You know, history news just won’t let me alone to write history these days. So much for that break from blogging.
This morning I arose at a reasonable hour to have breakfast while I perused our local newspaper, The Arizona Republic. You can imaging what pleasant reading that can be, between our governor’s desire to cut funding for transplant patients (talk about health care death panels … where are Obama’s health care critics on this issue?) and the continuing saga of the NFL Cardinals (thank goodness I’m a Giants fan).
There, in the Valley & State section, I came across a feature article on a display of documents related to Arizona’s territorial organization and push for statehood. The original state constitution and other documents had been set out for public viewing at the state capitol. One of the other documents was “a portion of the Arizona Organic Act of 1863.” As the article tells us: “The document, which former President Abraham Lincoln signed, was fragile: Several pieces of clear tape, which yellowed over time, held the paper together.”
Hmmm, I thought, that’s a remarkable sentence. I had never seen Lincoln referred to as “former President Abraham Lincoln,” but, given the condition of funding for public education in this state, perhaps readers needed that reminder. I could also imagine preservationists and others wincing as they found out that the document was being held together by clear tape. Obviously the state spares no expense or expertise in preserving essential documents.
Then I looked at the photograph of Lincoln’s autograph:
Oops. That’s not Lincoln’s autograph. Not even close.

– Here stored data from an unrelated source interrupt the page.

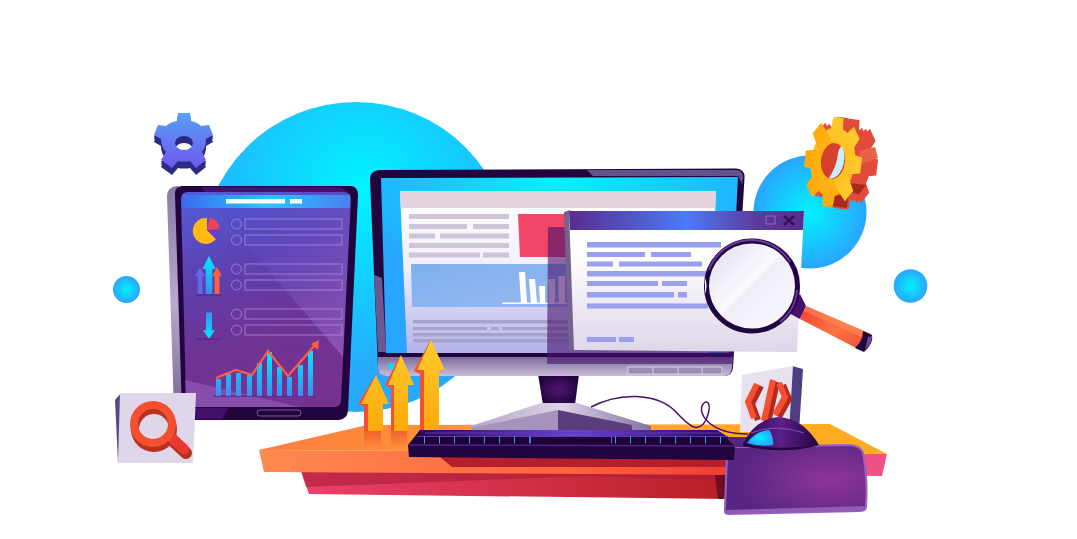
<!DOCTYPE html>
<html lang="en">
<head>
<meta charset="utf-8">
<title>Search and analytics workspace</title>
<style>
:root{--ink:#22043f;--plum:#45106b;--violet:#6f3597;--sky:#2aa9ff;--cyan:#00eaff;--line:#9aa0ee;--mauve:#cfc4dc;--gold:#ffb90f;--flame:#f4502f;--rust:#b8321f}
html,body{margin:0;background:#fff;overflow:hidden}
svg{display:block;width:1077px;height:539px}
.ink{fill:var(--ink)}.plum{fill:var(--plum)}.line{fill:var(--line)}.mauve{fill:var(--mauve)}
.gold{fill:var(--gold)}.flame{fill:var(--flame)}.rust{fill:var(--rust)}.white{fill:#fff}
.field{fill:none;stroke:#a98be0;stroke-width:.8}
</style>
</head>
<body>
<svg viewBox="0 0 1077 539" role="img" aria-label="Desk with a monitor, tablet, magnifying glass, keyboard and mouse">
<defs>
<radialGradient id="orb"><stop stop-color="#00f2ff"/><stop offset="1" stop-color="#2aa5ff"/></radialGradient>
<radialGradient id="disc" cx=".52" cy=".28" r=".6"><stop stop-color="#00f4ff"/><stop offset="1" stop-color="#27a9ff"/></radialGradient>
<linearGradient id="tablet-screen" x1="0" y1="0" x2=".25" y2="1"><stop stop-color="#5160dc"/><stop offset=".35" stop-color="#5b43b4"/><stop offset=".7" stop-color="#6d3496"/><stop offset="1" stop-color="#75328f"/></linearGradient>
<linearGradient id="glare" x1="0" y1="0" x2="1" y2="1"><stop stop-color="#3d3fc0" stop-opacity=".2"/><stop offset="1" stop-color="#b37fe0" stop-opacity=".45"/></linearGradient>
<linearGradient id="tablet-bar"><stop stop-color="#3a6cf0"/><stop offset=".5" stop-color="#2cc4ff"/><stop offset="1" stop-color="#4a80f0"/></linearGradient>
<linearGradient id="edge" x1="0" y1="0" x2="0" y2="1"><stop stop-color="#8a78a8"/><stop offset=".5" stop-color="#b9a9cf"/><stop offset="1" stop-color="#75628f"/></linearGradient>
<radialGradient id="desktop" cx=".5" cy="0" r=".65"><stop stop-color="#00f4ff"/><stop offset="1" stop-color="#27a5ff"/></radialGradient>
<linearGradient id="page" x1="0" y1="0" x2="0" y2="1"><stop stop-color="#fff"/><stop offset=".45" stop-color="#f3effa"/><stop offset="1" stop-color="#b3b3ec"/></linearGradient>
<linearGradient id="chin" x1="0" y1="0" x2="0" y2="1"><stop stop-color="#7d6c9a"/><stop offset="1" stop-color="#c8bcda"/></linearGradient>
<radialGradient id="neck"><stop stop-color="#521675"/><stop offset="1" stop-color="#22043f"/></radialGradient>
<linearGradient id="stand"><stop stop-color="#b3a5c8"/><stop offset=".5" stop-color="#dcd2e8"/><stop offset="1" stop-color="#8272a4"/></linearGradient>
<linearGradient id="banner" x1="0" y1="0" x2="1" y2="1"><stop stop-color="#7db0ee"/><stop offset="1" stop-color="#98b9f2"/></linearGradient>
<linearGradient id="title-bar"><stop stop-color="#5a2b8d"/><stop offset=".5" stop-color="#4c7af8"/><stop offset=".8" stop-color="#5c3a9c"/><stop offset="1" stop-color="#5a2b8d"/></linearGradient>
<linearGradient id="paper" x1="0" y1="0" x2="0" y2="1"><stop offset=".3" stop-color="#fff"/><stop offset="1" stop-color="#ddd6e8"/></linearGradient>
<linearGradient id="desk-top"><stop stop-color="#ff7d42"/><stop offset=".5" stop-color="#ffa32a"/><stop offset="1" stop-color="#ffad20"/></linearGradient>
<linearGradient id="desk-front"><stop stop-color="#ff8a50"/><stop offset=".5" stop-color="#ff613d"/><stop offset=".75" stop-color="#ee3d35"/><stop offset="1" stop-color="#f0528f"/></linearGradient>
<linearGradient id="desk-base" x1="0" y1="0" x2="1" y2="0"><stop stop-color="#ec4069"/><stop offset="1" stop-color="#b71f27"/></linearGradient>
<radialGradient id="pad" cx=".75" cy=".5" r=".7"><stop stop-color="#8f3597"/><stop offset="1" stop-color="#562582"/></radialGradient>
<linearGradient id="mouse" x1="0" y1="0" x2="1" y2="0"><stop stop-color="#2c0850"/><stop offset=".5" stop-color="#5b1f8a"/><stop offset="1" stop-color="#22043f"/></linearGradient>
<linearGradient id="keys"><stop stop-color="#2c0750"/><stop offset=".5" stop-color="#7140dc"/><stop offset="1" stop-color="#2c0750"/></linearGradient>
<linearGradient id="bar" x1="0" y1="0" x2="0" y2="1"><stop stop-color="#00eaff"/><stop offset="1" stop-color="#3a8df2"/></linearGradient>
<linearGradient id="handle" x1="0" y1="0" x2="1" y2="1"><stop stop-color="#f03c30"/><stop offset=".5" stop-color="#ff7240"/><stop offset="1" stop-color="#f04a34"/></linearGradient>
<linearGradient id="lens" x1="0" y1="0" x2="1" y2="1"><stop stop-color="#e2dbec"/><stop offset=".48" stop-color="#fafaff"/><stop offset=".5" stop-color="#f0edf7"/><stop offset="1" stop-color="#fbfaff"/></linearGradient>
<linearGradient id="gear-blue" x1="0" y1="0" x2="0" y2="1"><stop stop-color="#55a0f8"/><stop offset="1" stop-color="#7257ec"/></linearGradient>
<linearGradient id="arrow-gold" x1="0" y1="0" x2="0" y2="1"><stop stop-color="#ffcb2e"/><stop offset="1" stop-color="#ffa80a"/></linearGradient>
<linearGradient id="reflection" x1="0" y1="0" x2="0" y2="1"><stop stop-color="#e8552a" stop-opacity=".8"/><stop offset="1" stop-color="#e8552a" stop-opacity="0"/></linearGradient>
<path id="gear-five" fill-rule="evenodd" d="M178 113H190L191 121Q197 122 201 126L209 125 213 135 206 139Q206 147 202 152L206 160 196 168 190 161Q184 162 178 161L172 168 161 160 166 152Q161 147 161 139L154 135 158 125 166 126Q170 122 177 121ZM175 143A9 7 0 0 0 193 143 9 7 0 0 0 175 143Z"/>
<path id="tooth-pair" d="M-8-45H8L10-30V30L8 45H-8L-10 30V-30Z"/>
<g id="gear-eight" transform="translate(833 162) rotate(7) scale(.63 1)"><circle r="35"/><use href="#tooth-pair"/><use href="#tooth-pair" transform="rotate(45)"/><use href="#tooth-pair" transform="rotate(90)"/><use href="#tooth-pair" transform="rotate(135)"/></g>
<path id="mini-arrow" d="M0 0 6 13H3V38H-3V13H-6Z"/>
<g id="form-row" class="field"><circle cx="236.500" cy="224" r="5"/><rect x="245" y="219" width="97" height="10"/></g>
<path id="code-mark" d="M757 384 748 402 754 418M764 421 773 380M779 383 785 397 775 415" fill="none" stroke-width="6"/>
</defs>

<g id="background-discs">
<circle cx="356" cy="257" r="155" fill="url(#disc)"/>
<circle cx="810" cy="212" r="56.500" fill="url(#orb)"/>
<circle cx="126.500" cy="289.500" r="13.500" fill="url(#orb)"/>
<circle cx="910.500" cy="286" r="16.800" fill="url(#orb)"/>
</g>

<g id="blue-gear">
<g fill="#2d2a86"><use href="#gear-five" y="7"/><use href="#gear-five" y="4"/><use href="#gear-five" y="2"/></g>
<use href="#gear-five" fill="url(#gear-blue)"/>
</g>

<g id="gold-gear">
<g fill="#e24a3c"><use href="#gear-eight" x="16" y="2"/><use href="#gear-eight" x="12" y="2"/><use href="#gear-eight" x="8" y="1"/><use href="#gear-eight" x="4"/></g>
<path d="M833 195 848 196 847 208 832 206ZM850 183 866 185 859 194 846 191Z" fill="#a92a1c"/>
<path d="M859 151 875 147 878 158 862 164Z" fill="#e86248"/>
<use href="#gear-eight" fill="url(#arrow-gold)"/>
<ellipse cx="833" cy="161" rx="12" ry="18" transform="rotate(7 833 161)" fill="#d8402e"/>
<path d="M844 152Q846 164 839 174 833 180 829 178 837 166 838 153 839 148 842 146Z" fill="#c9efff"/>
</g>

<g id="desk">
<path d="M259 450 367 425 830 424 887 454Z" fill="url(#desk-top)"/>
<path d="M301 471H730V499L309 494Z" fill="url(#desk-base)"/>
<path d="M301 471H730V480L585 476 306 487Z" fill="#a51b35" opacity=".55"/>
<path d="M259 450 887 454 882 476 264 472Z" fill="url(#desk-front)"/>
<path d="M440 457H735V467H452Z" fill="#b51f2c"/>
<path d="M715 475H730V499H718Z" fill="#6f0c26"/>
</g>

<g id="tablet">
<path d="M177 186Q167 187 167 196L174 411Q174 418 183 419L196 400 188 190Z" fill="url(#edge)"/>
<path d="M182 186H350Q358 186 358 195L348 411Q347 419 339 420H190Q182 420 182 411L175 195Q174 187 182 186Z" class="ink"/>
<path d="M201 187H340L348 192H205Z" class="plum"/>
<path d="M188 192H344Q351 192 351 199L341 400Q341 407 334 407H192Q186 407 186 400L181 199Q181 192 188 192Z" fill="url(#tablet-screen)"/>
<path d="M215 208H350L343 357Z" fill="url(#glare)"/>
<path d="M185 380 300 407H192Q186 407 186 400Z" fill="#a06bd0" opacity=".45"/>
<path d="M183 195H350V208H183Z" fill="url(#tablet-bar)"/>
<path d="M226 199H285V203.500H226ZM290 199H302V203.500H290Z" class="white"/>
<path d="M207 230V218A13 13 0 1 0 216 239Z" class="gold"/>
<path d="M207 230 210 218Q219 219 219 229Z" fill="#f14358"/>
<path d="M207 230 219 230Q219 236 216 239Z" fill="#6b3ad0"/>
<use href="#form-row"/><use href="#form-row" y="16"/><use href="#form-row" y="45"/><use href="#form-row" y="61"/><use href="#form-row" y="90"/><use href="#form-row" y="106"/>
<use href="#mini-arrow" transform="translate(200 267) scale(.8 .72)" fill="#6666e8"/>
<use href="#mini-arrow" transform="translate(209 256) scale(1.100 1)" fill="url(#bar)"/>
<use href="#mini-arrow" transform="translate(217 267) scale(.8 .72)" fill="#ff6140"/>
<use href="#mini-arrow" transform="translate(209 339) scale(1 -.7)" fill="url(#bar)"/>
<path d="M196 295H221M196 339H221M214 396H316" stroke="#5b2a92" stroke-width="1.500"/>
<path d="M216 379H221V396H216ZM226 374H231V396H226ZM236 373H241V396H236ZM247 375H252V396H247ZM257 363H262V396H257ZM267 352H272V396H267ZM277 367H282V396H277ZM287 377H292V396H287ZM298 365H303V396H298ZM308 351H313V396H308Z" fill="url(#bar)"/>
<path d="M216 378 236 370 252 375 268 351 288 376 315 345" fill="none" stroke="#ff5c48" stroke-width="2.200"/>
<path d="M319 340 318 350 311 344Z" fill="#ff5c48"/>
<rect x="257" y="410" width="44" height="6" rx="3" fill="none" stroke="#7d5a9c"/>
<path d="M186 408H228L222 419H190Q184 419 183 411Z" class="plum"/>
</g>

<g id="monitor">
<path d="M538 374H579L575 405H543Z" fill="url(#neck)"/>
<path d="M541 403H577L651 426V430H471V426Z" fill="url(#stand)"/>
<path d="M558 410 632 425V430H558Z" fill="#5c3d7c"/><path d="M558 410 471 428V430H558Z" fill="#a494bd"/>
<path d="M379 170 736 168.500Q745 169 744.500 178L733 368Q732 375 725 376H386Q378 376 378 368L370 179Q370 171 379 170Z" class="ink"/>
<path d="M587 170H736Q743 170 743 178L742 184 738 176H593Z" fill="#65528a"/>
<path d="M374 275 382 278 386 352H378Z" fill="#6c5890"/>
<path d="M381 178 738 177 729 353H386Z" fill="url(#desktop)"/>
<path d="M378 357H733L732 368Q731 375 725 376H386Q378 376 378 368Z" fill="url(#chin)"/>
<rect x="388" y="364" width="6" height="5" fill="#00dff5"/>
<path d="M628 367H722V374H628ZM653 367V374M678 367V374M702 367V374" fill="#9b8bb4" stroke="#d9cfe6"/>
<path d="M400 191H716L709 353H407Z" fill="url(#page)"/>
<path d="M400 191H716L715 208H401Z" fill="#e3d3df"/>
<path class="mauve" d="M409 214H509V219H409ZM409 224H467V229H409ZM473 224H509V229H473ZM409 233.500H435V238.500H409ZM440 233.500H509V238.500H440ZM409 243H509V248H409ZM409 252.500H480V257.500H409ZM483 252.500H509V257.500H483Z"/>
<path d="M518 214H575V257H520Z" fill="#f14668"/>
<path d="M411 264H580V307H412Z" fill="url(#banner)"/>
<path class="white" d="M519 272H525L527 303H521ZM529 279H535L537 303H531ZM539 286H545V303H540ZM548 279H555V303H549ZM558 276H565V303H559ZM502 302.500H580V304H502Z"/>
<path fill="#a9a3c9" d="M413 320H575V323.500H413ZM413 327H487V330H413ZM491 327H499V330H491ZM502 327H575V330H502ZM413 333H575V336.500H413ZM413 339H575V342.500H413Z"/>
<path d="M548 227H575V350H733V364H547Z" class="plum" opacity=".6"/>
</g>

<g id="browser-window">
<path d="M564 212 570 210 576 352 569 350Z" fill="#75628f"/>
<path d="M569 211H804L797 352 574 350Z" fill="url(#paper)"/>
<path d="M569 211H804L803 230H570Z" fill="url(#title-bar)"/>
<path d="M766 216H775V224H766ZM784 216 794 225M794 216 784 225" fill="none" stroke="#8c73b8"/>
<path d="M784 216 794 225M794 216 784 225" stroke="#371057" stroke-width="2.500"/>
<path class="line" d="M587 242H721V247.500H587ZM587 252H645V257H587ZM651 252H691V257H651ZM587 261.500H613V266.500H587ZM619 261.500H702V266.500H619ZM587 271H716V276.500H587ZM587 281H658V286H587ZM662 281H687V286H662ZM587 292H674V297.500H587ZM678 292H687V297.500H678ZM587 303.500H708V308.500H587ZM587 337H616V342H587ZM619 337H634V342H619Z"/>
</g>

<g id="magnifier">
<path d="M785 311 800 294 806 306 800 319Z" class="plum"/>
<path d="M806 306 871 334 862 351 800 319Z" fill="url(#handle)"/>
<path d="M806 306 871 334 868 340 804 311Z" fill="#ff8c58" opacity=".6"/>
<path d="M863 331 872 335Q874 343 864 352L855 348Q863 341 863 331Z" class="ink"/>
<path d="M868 337 872 336Q872 344 865 350Z" fill="#69488a"/>
<ellipse cx="752" cy="286" rx="45.500" ry="45" fill="url(#lens)" stroke="var(--ink)" stroke-width="5"/>
<path d="M709 270A45 45 0 0 1 790 262M780 322A45 45 0 0 0 797 290" fill="none" stroke="#6b389c" stroke-width="2"/>
<path d="M705 278Q708 286 705 294Z" fill="#fff"/>
</g>

<g id="code-card">
<path d="M792 366 803 369 799 432H788Z" fill="#4f3d82"/>
<path d="M742 375 793 366 789 432H740Z" fill="#e8e1f0"/>
<use href="#code-mark" x="4" y="2" stroke="#b3291f"/><use href="#code-mark" stroke="#f4502f"/>
</g>

<g id="growth-arrows">
<path d="M364 430H381V448H364ZM391 430H407V448H391ZM419 430H438V448H419Z" fill="url(#reflection)"/>
<path class="flame" d="M375 376 358 404 364 406V431H370ZM400 356 385 385 391 388V431H397ZM430 341 414 371 420 374V431H427Z"/>
<path d="M376 375 389 404H383V431H368V404H361ZM401 355 414 385H408V431H394V385H388ZM431 340 445 370H439V431H424V370H417Z" fill="url(#arrow-gold)"/>
</g>

<g id="search-card">
<path d="M121 393 115 400 118 463 124 460Z" fill="#5b4683"/>
<path d="M120 393H196L193 463H118Z" fill="#dfd6e9"/>
<path d="M171 439 186 453" stroke="var(--rust)" stroke-width="12" stroke-linecap="round"/>
<circle cx="154" cy="429" r="19" fill="none" stroke="var(--rust)" stroke-width="8"/>
<path d="M171 437 184 449" stroke="#e93a32" stroke-width="10" stroke-linecap="round"/>
<circle cx="153" cy="424" r="19" fill="none" stroke="var(--flame)" stroke-width="8"/>
</g>

<g id="mouse-and-pad">
<path d="M591 407C620 392 655 393 674 410 690 427 698 434 706 420 713 403 707 399 703 404 697 412 708 434 748 434" fill="none" stroke="var(--plum)" stroke-width="1.500"/>
<path d="M732 447 850 445Q861 446 863 453 868 480 866 506 866 511 860 511L728 514Q724 514 725 509L727 453Q727 448 732 447Z" fill="url(#pad)" stroke="#9a62bd" stroke-width="2"/>
<path d="M725 510 728 514 862 511 866 506Z" fill="#8f5bb5"/>
<path d="M728 437H765L745 447H728Z" fill="#562582"/>
<path d="M743 444Q754 420 778 417 803 418 819 445 782 455 743 444Z" fill="url(#mouse)"/>
<path d="M747 443Q756 431 769 430 774 437 773 445 759 447 747 443Z" fill="url(#orb)"/>
<path d="M751 433Q775 423 804 433" fill="none" stroke="#8350b5"/>
<path d="M743 444Q780 451 819 445 785 455 743 446Z" class="ink"/>
</g>

<g id="keyboard">
<path d="M420 430H717L735 446 734 460 409 457 408 445Z" class="ink"/>
<path d="M423 430H717L728 437H417Z" fill="url(#keys)"/>
<path d="M417 437H728V444H415Z" fill="#1b0335"/>
<path d="M417 436.500H728M425 433H720" stroke="#5a36b8"/>
<path d="M424 440H530M615 440H725" stroke="#3d9be0" stroke-width="7" stroke-dasharray="1 14"/>
<path d="M530 440H615" stroke="#7250dd" stroke-width="7" stroke-dasharray="1 80"/>
<path d="M408 445 735 446" stroke="#512083" stroke-width="1.500"/>
</g>
</svg>
</body>
</html>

You may recall that among my professional duties that I am a member of the board of directors of the Abraham Lincoln Association, so I’ve seen my share of Lincoln autographs over time. Usually, Lincoln signed his name with a simple “A. Lincoln,” but he wrote out his full name for important documents, including the Emancipation Proclamation. Here, for example, is Lincoln’s autograph on a printed version of the Emancipation Proclamation:
Oh, my goodness. This ought to throw things into quite a tizzy.
The formation of Arizona as a territory in 1863 was due to the Civil War (why that is will be explained at another time). Until then it had been part of a larger New Mexico Territory, which contained land acquired in one way or another from Mexico prior to the American Civil War. A small part of that territory, in the northwest corner, eventually became part of the state of Nevada, which gained statehood status in 1864, just in time for its three electoral votes to fall into the Republican column that year. Arizona and New Mexico would have to wait until 1912 to gain statehood, filling out what was called the lower 48 when Alaska and Hawaii achieved statehood nearly fifty years later.
Oh, well. Another fake Lincoln autograph … this time on a pretty important document, clear tape and all.
Only in Arizona.